A Framework for Robust Engineering of Large-Scale Distributed Real-Time Systems
Our Phase I project addressed the challenge of creating a new paradigm for the development of software in which developers evaluate the performance of software architecture and design options early when it can have the greatest impact. Our vision moves software performance analysis from an isolated set of tools that require laborious manual transfer of information among design and analysis tools to an integrated environment in which independent tools share information automatically and seamlessly. We propose to demonstrate with software prototypes the ability to integrate heterogeneous software design and performance analysis tools using our model interoperability approach. Phase I defined an architecture and enabling technology that makes implementation feasible. The Phase II objective is to demonstrate the feasibility of automating the end-to-end process: translation of software designs from a common design notation (UML) into a performance model interchange format; using it to evaluate properties such as: hardware sizing, timing analysis, scalability; and transforming tool output into results useful for problem diagnosis. The framework will support the addition of tools in a"plug and play"style, thus making the environment easily expandable as new design methods, analysis techniques, and other support tools are desired. BENEFIT: Developers of real-time embedded and other software systems are moving to Model Driven Engineering using the Unified Modeling Language to define new systems. When developers create models of their software before building it, there is a significant opportunity to provide performance predictions for design and implementation options that they can use to select options that meet performance requirements. This will increase the likelihood that systems will meet their performance requirements upon delivery rather than fail initially and require extensive re-work to correct problems. By automating the translation of software designs to performance models, this framework eliminates the need for laborious and error-prone manual translation. This means that performance defects can be detected and corrected early in the development process when they are easier and less costly to repair. Automated translation of designs to performance models also makes it possible to keep the performance models and design synchronized as the software evolves. It is time to make available to developers proper tools, that are easy to use, to prevent performance problems, particularly for real-time embedded systems (RTES) software where a performance failure can have disastrous consequences. Phase II work provides the foundation for one or more Phase III commercial products that could be developed relatively quickly and marketed to both the DoD and commercial clients.

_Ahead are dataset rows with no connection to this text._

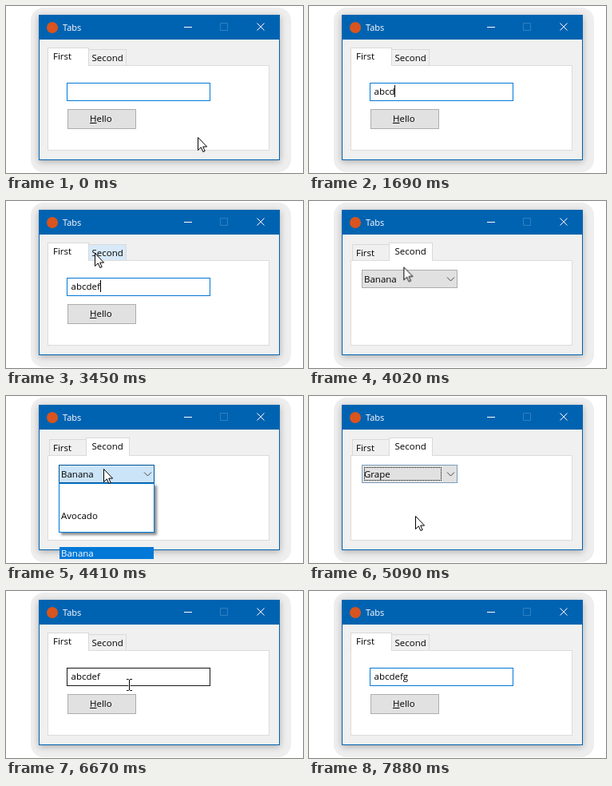
Animation, 372 px wide and 209 px high, one loop 8 s. Source, as an HTML page:

```html
<!DOCTYPE html>
<html lang="en">
<head>
<meta charset="utf-8">
<title>Tabs</title>
<style>
  html, body { margin: 0; width: 100%; height: 100%; overflow: hidden; background: #fff; }
  body { position: relative; font: 11.5px/16px "Open Sans", "Noto Sans", sans-serif; color: #000; }

  /* Every box is placed in stage pixels: x, y, width, height */
  .box, .label {
    position: absolute; box-sizing: border-box; white-space: pre;
    left: calc(var(--x) * 1px); top: calc(var(--y) * 1px);
  }
  .box { width: calc(var(--w) * 1px); height: calc(var(--h) * 1px); }
  svg { position: absolute; left: 0; top: 0; overflow: visible; }

  .halo { background: #eee; border-radius: 16px; }
  .window { background: #f0f0f0; border: 1px solid #0063b1; box-shadow: 0 2px 8px rgba(0, 0, 0, .28); }
  .title { background: #0063b1; }
  .icon { background: #d9541e; border-radius: 50%; }

  .panel { background: #fff; border: 1px solid #dcdcdc; }
  .tab { background: #f0f0f0; border: 1px solid #d9d9d9; border-bottom: 0; }
  .tab.open { background: #fff; }
  .button { background: #e1e1e1; border: 1px solid #adadad; }
  .field { background: #fff; border: 1px solid #0078d7; }
  .typed::after { content: ""; display: inline-block; height: 15px; border-right: 1px solid transparent; }
  .combo { background: #e1e1e1; border: 1px solid #adadad; }
  .choice::after { content: "Banana"; }
  .focus { border: 1px dotted #000; }
  .list { background: #fff; border: 1px solid #0078d7; box-shadow: 3px 3px 3px rgba(0, 0, 0, .45); }
  .item { height: 15px; line-height: 15px; padding-left: 2px; position: relative; }
  .hot { position: absolute; inset: 0; padding-left: 2px; background: #0078d7; color: #fff; }

  /* Timeline: 1% = 80 ms, hard changes unless a keyframe says otherwise */
  .page, .tip, .focus, .list, .hot, .arrow, .beam { opacity: 0; }
  .page, .tip, .focus, .list, .hot, .arrow, .beam, .field, .combo, .pointer,
  .typed::after, .choice::after { animation: 8s step-end infinite; }

  .first { animation-name: first; }
  .second { animation-name: second; }
  .first .tip { background: #d8eaf9; animation-name: hover-second; }
  .second .tip { background: #d8eaf9; animation-name: hover-first; }
  .field { animation-name: field; }
  .typed::after { animation-name: typing, caret; }
  .combo { animation-name: combo; }
  .choice::after { animation-name: choice; }
  .focus { animation-name: focus; }
  .list { animation-name: list; }
  .avocado { animation-name: avocado; }
  .banana { animation-name: banana; }
  .grape { animation-name: grape; }
  .pointer { animation-name: pointer; }
  .arrow { animation-name: arrow; }
  .beam { animation-name: beam; }

  @keyframes first { 0% { opacity: 1 } 46.625% { opacity: 0 } 73.375%, 100% { opacity: 1 } }
  @keyframes second { 46.625% { opacity: 1 } 73.375%, 100% { opacity: 0 } }
  @keyframes hover-second { 43.125% { opacity: 1 } 46.625%, 100% { opacity: 0 } }
  @keyframes hover-first { 71.75% { opacity: 1 } 73.375%, 100% { opacity: 0 } }
  @keyframes field {
    0% { border-color: #0078d7 }
    73.375% { border-color: #7a7a7a }
    80.25% { border-color: #171717 }
    88.5%, 100% { border-color: #0078d7 }
  }
  @keyframes typing {
    0% { content: "" }
    16.125% { content: "a" }
    17.75% { content: "ab" }
    19.25% { content: "abc" }
    21.125% { content: "abcd" }
    24.25% { content: "abcde" }
    27.5% { content: "abcdef" }
    91.875%, 100% { content: "abcdefg" }
  }
  @keyframes caret {
    0%, 8.125%, 34.125%, 46.625%, 98.5%, 100% { border-color: transparent }
    1.5%, 14.625%, 40.75%, 88.5% { border-color: #000 }
  }
  @keyframes combo {
    0% { background: #e1e1e1; border-color: #adadad }
    51.75%, 68.5% { background: #e5f1fb; border-color: #0078d7 }
    53.5% { background: #cce4f7; border-color: #005499 }
    63.625%, 70.125%, 100% { background: #e1e1e1; border-color: #7a9cbd }
  }
  @keyframes choice { 0% { content: "Banana" } 63.625%, 100% { content: "Grape" } }
  @keyframes focus { 63.625%, 100% { opacity: 1 } }
  @keyframes list { 53.5% { opacity: 1 } 63.625%, 100% { opacity: 0 } }
  @keyframes banana { 53.5% { opacity: 1 } 56.625%, 100% { opacity: 0 } }
  @keyframes avocado { 56.625% { opacity: 1 } 58.25%, 100% { opacity: 0 } }
  @keyframes grape { 58.25% { opacity: 1 } 63.625%, 100% { opacity: 0 } }
  @keyframes pointer {
    0% { transform: translate(240px, 164px) }
    31.125% { transform: translate(240px, 164px); animation-timing-function: steps(8, start) }
    44.825% { transform: translate(111px, 65px) }
    48.25% { transform: translate(111px, 65px); animation-timing-function: steps(3, start) }
    53.5% { transform: translate(122px, 91px) }
    56.625% { transform: translate(122px, 91px); animation-timing-function: steps(2, start) }
    59.875% { transform: translate(130px, 142px) }
    60% { transform: translate(133px, 150px) }
    65.25% { transform: translate(133px, 150px); animation-timing-function: steps(5, start) }
    73.375% { transform: translate(89px, 64px) }
    77.125% { transform: translate(89px, 64px); animation-timing-function: steps(5, start) }
    84.9375%, 100% { transform: translate(154px, 117px) }
  }
  @keyframes arrow {
    0%, 31.125% { opacity: 1 }
    16.125%, 80.25%, 100% { opacity: 0 }
  }
  @keyframes beam { 80.25% { opacity: 1 } 91.875%, 100% { opacity: 0 } }
</style>
</head>
<body>
  <div class="box halo" style="--x:31;--y:2;--w:326;--h:206"></div>
  <div class="box window" style="--x:41;--y:11;--w:302;--h:182"></div>
  <div class="box title" style="--x:41;--y:11;--w:302;--h:31"></div>
  <div class="box icon" style="--x:51;--y:20;--w:14;--h:14"></div>
  <div class="label" style="--x:71;--y:19;color:#fff;font-size:11px">Tabs</div>
  <svg width="372" height="209" fill="none" stroke="#fff">
    <path d="M223 26.5h10M314.5 21.5l9 9m0-9l-9 9"/>
    <path d="M268.5 21.5h9v9h-9z" stroke="#2f80c0"/>
  </svg>

  <div class="box panel" style="--x:52;--y:74;--w:278;--h:107"></div>

  <div class="page first">
    <div class="box tab" style="--x:103;--y:54;--w:48;--h:20"></div>
    <div class="box tab tip" style="--x:103;--y:54;--w:48;--h:20"></div>
    <div class="box tab open" style="--x:52;--y:52;--w:52;--h:23"></div>
    <div class="label" style="--x:59;--y:55">First</div>
    <div class="label" style="--x:107.5;--y:57">Second</div>
    <div class="box field" style="--x:76;--y:96;--w:180;--h:23"></div>
    <div class="label typed" style="--x:81.5;--y:99"></div>
    <div class="box button" style="--x:77;--y:129;--w:86;--h:25"></div>
    <div class="label" style="--x:105;--y:133"><u>H</u>ello</div>
  </div>

  <div class="page second">
    <div class="box tab" style="--x:54;--y:54;--w:47;--h:20"></div>
    <div class="box tab tip" style="--x:54;--y:54;--w:47;--h:20"></div>
    <div class="box tab open" style="--x:100;--y:52;--w:55;--h:23"></div>
    <div class="label" style="--x:59;--y:57">First</div>
    <div class="label" style="--x:107.5;--y:55">Second</div>
    <div class="box combo" style="--x:66;--y:86;--w:120;--h:23"></div>
    <div class="box focus" style="--x:69;--y:89;--w:97;--h:17"></div>
    <div class="label choice" style="--x:69;--y:90"></div>
    <svg width="372" height="209" fill="none" stroke="#444">
      <path d="M173 95.5l4.5 4.5 4.5-4.5"/>
    </svg>
    <div class="box list" style="--x:66;--y:109;--w:120;--h:62">
      <div class="item">Avocado<div class="hot avocado">Avocado</div></div>
      <div class="item">Banana<div class="hot banana">Banana</div></div>
      <div class="item">Grape<div class="hot grape">Grape</div></div>
      <div class="item">Orange</div>
    </div>
  </div>

  <svg class="pointer" width="1" height="1">
    <path class="arrow" d="M.5.5v16l3.8-3.6 2.5 5.6 2.4-1-2.5-5.4h4.9z" fill="#fff" stroke="#000"/>
    <g class="beam" fill="none">
      <path d="M-3 -6.5h2.5l1 1 1-1h2.5M-3 7.5h2.5l1-1 1 1h2.5M.5 -6v13" stroke="#fff" stroke-width="2.4"/>
      <path d="M-3 -6.5h2.5l1 1 1-1h2.5M-3 7.5h2.5l1-1 1 1h2.5M.5 -6v13" stroke="#000"/>
    </g>
  </svg>
</body>
</html>
```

Small Business Information at Submission:
Connie U. Smith
Chief Technical Officer
L & S Computer Technology, Inc.
#110 PO Box 9802 Austin, TX -
Number of Employees: